Akinlawon Mabogunje and the cartography of honour and achievements
Like I wrote in my review of his autobiography, being referred to as the Father of African Geography, according to Prof. Mabogunje, is more of a function of allowing his Ph.D to highlight the skills of quantitative and theoretical geography which contributed to giving urban and regional development an ‘African visibility’ in an evolving intellectual revolution. After a Master’s thesis titled The Changing Pattern of Rural Settlement and Rural Economy in Egba Division, Southwestern Nigeria (1958), Mabogunje went on to produce Lagos: A Study in Urban Geography (1968), and The Development Process: A Spatial Perspective (1980, revised 1989).
There were also series of lectures the most outstanding of which are the 1977 University Lecture titled On Developing and Development and the Sixth Keith Callard Lecture Series in 1969 titled Regional Mobility and Resource Development in West Africa. As these titles made clear, all these theses, lectures, essays and research projects were already defining for Mabogunje the scholar how his discipline intersects the development process, especially in Nigeria.
Thus, almost simultaneous with his intellectual development was also his administrative and policy restlessness to integrate knowledge with action and impact Nigeria. His involvement with the Western Nigerian Economic Advisory Council, Federal Capital Development Authority, DFFRI; his tenure first as Vice President and later as the first African President of the International Geographical Union, as well as numerous private sector responsibilities also combined with a truly pragmatic understanding of scholarship that brought geography into development planning and rural-urban development. It was therefore easy not only to set up the Development Policy Centre with Professor Ojetunji Aboyade in the 90s, but to also channel his convictions and unique scholarship into his understanding of development as a significantly grassroots phenomenon. With the optimum community (OPTICOM) initiative therefore, he meant to redirect government’s development energies in a manner that will yield the ultimate results for the empowerment of the people who really matter.
Unfortunately, like so many brilliant initiatives, OPTICOM has only met with a measure of minimal success. All you need to do is read Prof. Mabogunje’s autobiography—A Measure of Grace—and you will be amazed, again, at how his beloved country has blocked him at every critical point of service and commitment.
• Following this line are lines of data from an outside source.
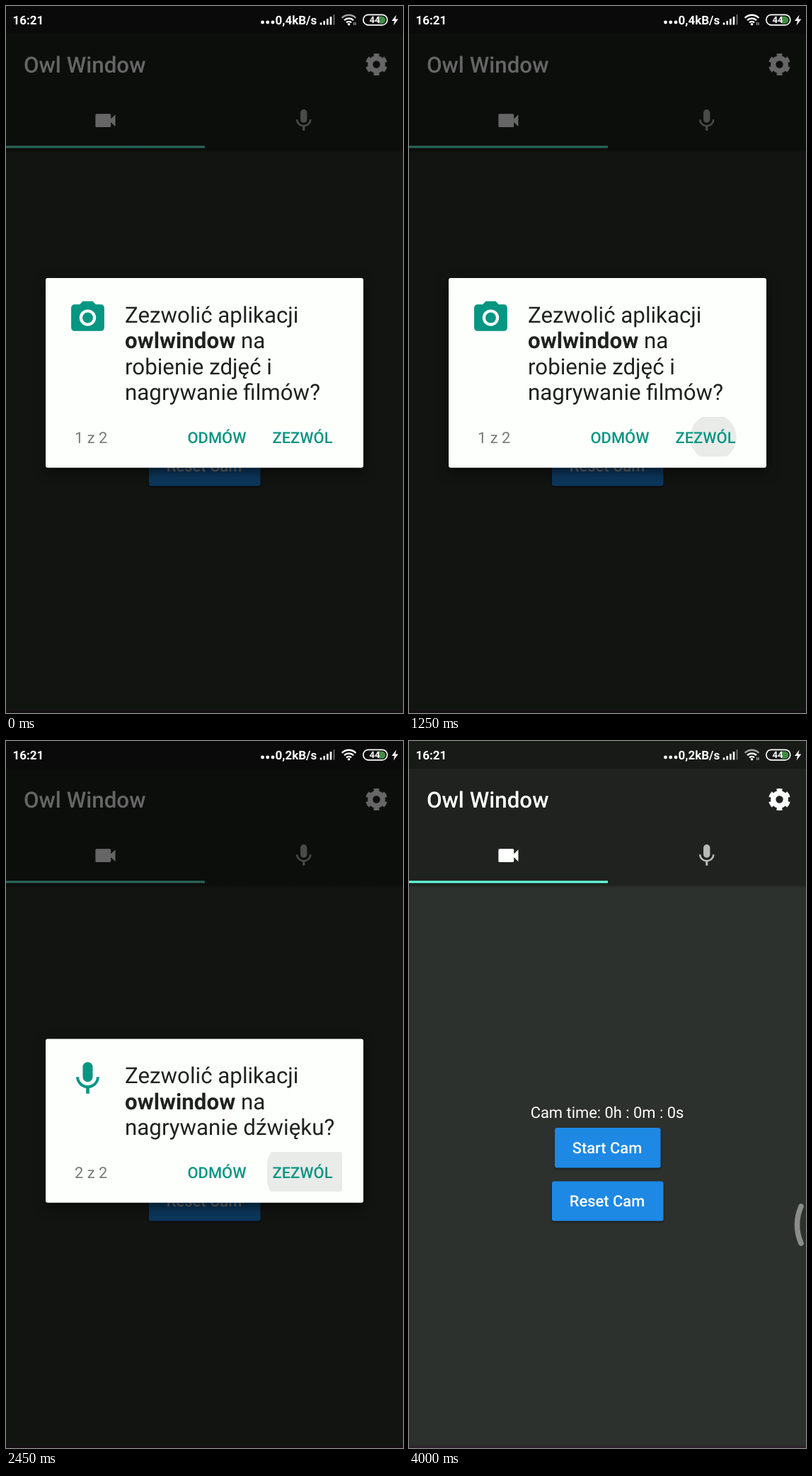
An HTML page for the animation above (4.05 s loop, 561x998 px).

```html
<!DOCTYPE html>
<html lang="pl">
<head>
<meta charset="utf-8">
<title>Permission dialogs</title>
<style>
html, body { margin: 0; width: 100%; height: 100%; overflow: hidden; background: #2d312d; }
svg { display: block; width: 561px; height: 998px; font-family: Roboto, sans-serif; text-rendering: geometricPrecision; }
.status { font-size: 17px; font-weight: 700; fill: #fff; }
.big { font-size: 31.3px; }
.small { font-size: 21.9px; }
.medium { font-weight: 500; }
.bold { font-weight: 700; }
.white { fill: #fff; }
.mid { text-anchor: middle; }
.teal { fill: #069681; }
.ink { fill: #202220; }
.line { fill: none; stroke: #fff; }
.button { fill: #1e88e5; filter: drop-shadow(0 2px 1.5px #0006); }
</style>
</head>
<body>
<svg viewBox="0 0 561 998">
  <defs>
    <path id="mic" d="M12 14a3 3 0 0 0 3-3V5a3 3 0 0 0-6 0v6a3 3 0 0 0 3 3zM17.3 11a5.3 5.1 0 0 1-10.6 0H5a7 7 0 0 0 6 6.7V21h2v-3.3a7 7 0 0 0 6-6.7z"/>
    <path id="video" d="M17 10.5V7a1 1 0 0 0-1-1H4a1 1 0 0 0-1 1v10a1 1 0 0 0 1 1h12a1 1 0 0 0 1-1v-3.5l4 4v-11z"/>
    <g id="photo">
      <path fill-rule="evenodd" d="M9 2L7.2 4H4a2 2 0 0 0-2 2v12a2 2 0 0 0 2 2h16a2 2 0 0 0 2-2V6a2 2 0 0 0-2-2h-3.2L15 2zM12 7a5 5 0 0 1 0 10a5 5 0 0 1 0-10z"/>
      <circle cx="12" cy="12" r="3.2"/>
    </g>
    <linearGradient id="shade" x2="0" y2="1">
      <stop stop-color="#000" stop-opacity=".4"/>
      <stop offset="1" stop-color="#000" stop-opacity="0"/>
    </linearGradient>
    <clipPath id="allowArea"><rect x="369" y="580" width="106" height="56" rx="3"/></clipPath>
  </defs>

  <!-- App screen -->
  <rect width="561" height="998" fill="#2d312d"/>
  <rect y="995" width="561" height="3" fill="#30242c"/>
  <rect y="201" width="561" height="7" fill="url(#shade)"/>
  <rect width="561" height="201" fill="#1f221f"/>
  <rect width="561" height="39" fill="#181a18"/>
  <text class="big medium white" x="25" y="94">Owl Window</text>
  <g class="line" transform="translate(523.5 82.5)">
    <circle r="8.8" stroke-width="7.2"/>
    <circle r="13" stroke-width="5" pathLength="12" stroke-dasharray="1.1 .9" stroke-dashoffset="-.45"/>
  </g>
  <use href="#video" class="white" transform="translate(121.7 143) scale(1.56)"/>
  <use href="#mic" fill="#b8bab8" transform="translate(402 143) scale(1.56)"/>
  <rect y="197.3" width="281" height="3.2" fill="#64ffda"/>
  <text class="small white mid" x="280" y="532">Cam time: 0h : 0m : 0s</text>
  <rect class="button" x="206" y="546" width="149.5" height="56.5" rx="3"/>
  <rect class="button" x="202" y="621.5" width="157.5" height="56" rx="3"/>
  <text class="small medium white mid" x="280" y="582">Start Cam</text>
  <text class="small medium white mid" x="280" y="657">Reset Cam</text>
  <path id="edge" d="M554 657Q543 683 554 709" fill="none" stroke="#8b8d8b" stroke-width="7.5" stroke-linecap="round"/>

  <rect id="dim" width="561" height="998" opacity=".6"/>

  <!-- Status bar -->
  <text class="status" x="9.5" y="25.7">16:21</text>
  <g class="white">
    <circle cx="362.5" cy="23" r="2.4"/><circle cx="369.7" cy="23" r="2.4"/><circle cx="377" cy="23" r="2.4"/>
  </g>
  <text class="status" id="speed" x="380.5" y="25.7"></text>
  <g class="line" stroke-width="2.6">
    <path d="M445 26.5v-3M449.7 26.5v-5.5M454.3 26.5v-8.5M459 26.5v-11.5"/>
    <path d="M463.5 26.5v-14.5" stroke-width="1.6" opacity=".45"/>
    <path id="wave" d="M474.7 16.8a13.8 13.8 0 0 1 19.6 0" stroke-width="2.4"/>
    <path d="M478 20.2a9.2 9.2 0 0 1 13 0M481 23.4a5 5 0 0 1 7 0" stroke-width="2.4"/>
    <path id="traffic" d="M491.7 23v4M494 23v4" stroke-width="1"/>
  </g>
  <circle class="white" cx="484.5" cy="25.8" r="1.8"/>
  <path d="M527 14.5h4a5.3 5.3 0 0 1 0 10.6h-4z" fill="#438a43"/>
  <rect class="line" x="504.8" y="12.3" width="34" height="14.6" rx="7.3" stroke-width="1.7"/>
  <text class="status mid" x="521" y="24.3" style="font-size:13px">44</text>
  <path class="white" d="M551.5 12.5l-6.5 8.5h4l-1.5 6.5 6.8-9h-4.1z"/>

  <!-- Permission dialog -->
  <g id="dialog">
    <rect id="card" x="56" width="449" rx="3" fill="#fdfffd" style="filter:drop-shadow(0 6px 8px #0008)"/>
    <g clip-path="url(#allowArea)"><circle id="ripple" cx="430" cy="609"/></g>
    <use id="icon" class="teal"/>
    <text class="big ink" id="message"></text>
    <text class="small" id="page" x="97" y="617" fill="#777977"></text>
    <text class="small medium teal" x="256.5" y="617">ODMÓW</text>
    <text class="small medium teal" x="376.5" y="617">ZEZWÓL</text>
  </g>
</svg>
<script>
const LOOP = 4050, SWAP = 1450, LEAVE = 2550, GONE = 2720;
const BOTTOM = 651.7, LINE = 36.5;
const APP = '<tspan class="bold">owlwindow</tspan> na';
const dialogs = [
  { top: 384, icon: '#photo', page: '1 z 2', lines: ['Zezwolić aplikacji', APP, 'robienie zdjęć i', 'nagrywanie filmów?'] },
  { top: 384 + LINE, icon: '#mic', page: '2 z 2', lines: ['Zezwolić aplikacji', APP, 'nagrywanie dźwięku?'] }
];
const $ = id => document.getElementById(id);
const set = (id, attrs) => Object.entries(attrs).forEach(([k, v]) => $(id).setAttribute(k, v));
const ramp = (t, a, b) => Math.min(1, Math.max(0, (t - a) / (b - a)));
let shown;

function showDialog(d) {
  if (shown === d) return;
  shown = d;
  set('card', { y: d.top, height: BOTTOM - d.top });
  set('icon', { href: d.icon, transform: `translate(87.4 ${d.top + 28}) scale(2.34)` });
  $('page').textContent = d.page;
  $('message').innerHTML = d.lines
    .map((s, i) => `<tspan x="168" y="${d.top + 62.5 + i * LINE}">${s}</tspan>`).join('');
}

function draw(t) {
  showDialog(dialogs[t < SWAP ? 0 : 1]);
  const visible = 1 - ramp(t, LEAVE, GONE);
  set('dialog', { opacity: visible });
  set('dim', { opacity: 0.6 * visible });

  // Touch ripple: spreads from the tap, then fades
  const tap = t < 2000 ? 1200 : 2280;
  const spread = t - tap;
  set('ripple', {
    r: spread < 0 ? 0 : Math.min(75, 20 + spread * 0.25),
    opacity: 0.078 * (1 - ramp(spread, 220, 340))
  });

  const slide = 1 - ramp(t, 3100, 3250);
  set('edge', { transform: `translate(${20 * slide})`, opacity: 1 - slide });

  $('speed').textContent = t < 2250 ? '0,4kB/s' : '0,2kB/s';
  set('wave', { opacity: t < 600 || t >= 3300 ? 0.6 : 1 });
  set('traffic', { opacity: t < 2250 || t >= 3350 ? 0.8 : 0 });
}

const start = performance.now();
function tick() {
  draw((performance.now() - start) % LOOP);
  requestAnimationFrame(tick);
}
tick();
</script>
</body>
</html>
```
But there is a reason why Mabogunje’s commitment cannot become ordinary and forgotten. One reason is the multiplication of honours and awards that has attended his pursuit of excellence and service in life.
But I have something else in mind. Many years ago, while straying about on my own course towards excellence in my chosen path of public service reform, I came under the mentoring influence Prof. Mabogunje and his friend, Prof. Aboyade. Between them, they moulded my conception of myself, my life, my profession and my contribution to posterity. Ojetunji Aboyade died many years ago, but Mabogunje took his mentoring of my progress in life by transforming it into an inter-generational platform when he became the Chairman of the Ibadan School of Government and Public Policy (ISGPP).
Apart from its mandate in getting the government in Nigeria to work better for development and democracy, ISGPP is committed to bringing this about through a unique inter-generational dialogue that brings the creative patriotism of the younger generation in conversation with the experienced commitment of the older generation. It is only fit that a man of Mabogunje’s calibre, dedication, patriotism, experience, and development credentials would chair such an organization with cartographic efficiency. And, it seems to me also that ISGPP is now better placed to follow through on Mabogunje’s OPTICOM development option, especially through the radical resurgence of new and visionary traditional rulers who are taking grassroots development seriously as an alternative to large-scale development that has often failed to affect the people.
At both the cartographic and disciplinary level, therefore, Professor Akinlawon Ladipo Mabogunje’s ascension into the American Academy of Arts and Sciences Hall of Fame has taught us all a lesson about life: Providence knows where you are headed; but let hard work, diligence and relentless commitment take you there. Then the whole world will stand in applause. We all stand in loud ovation to this gentle soul who has been so highly honored.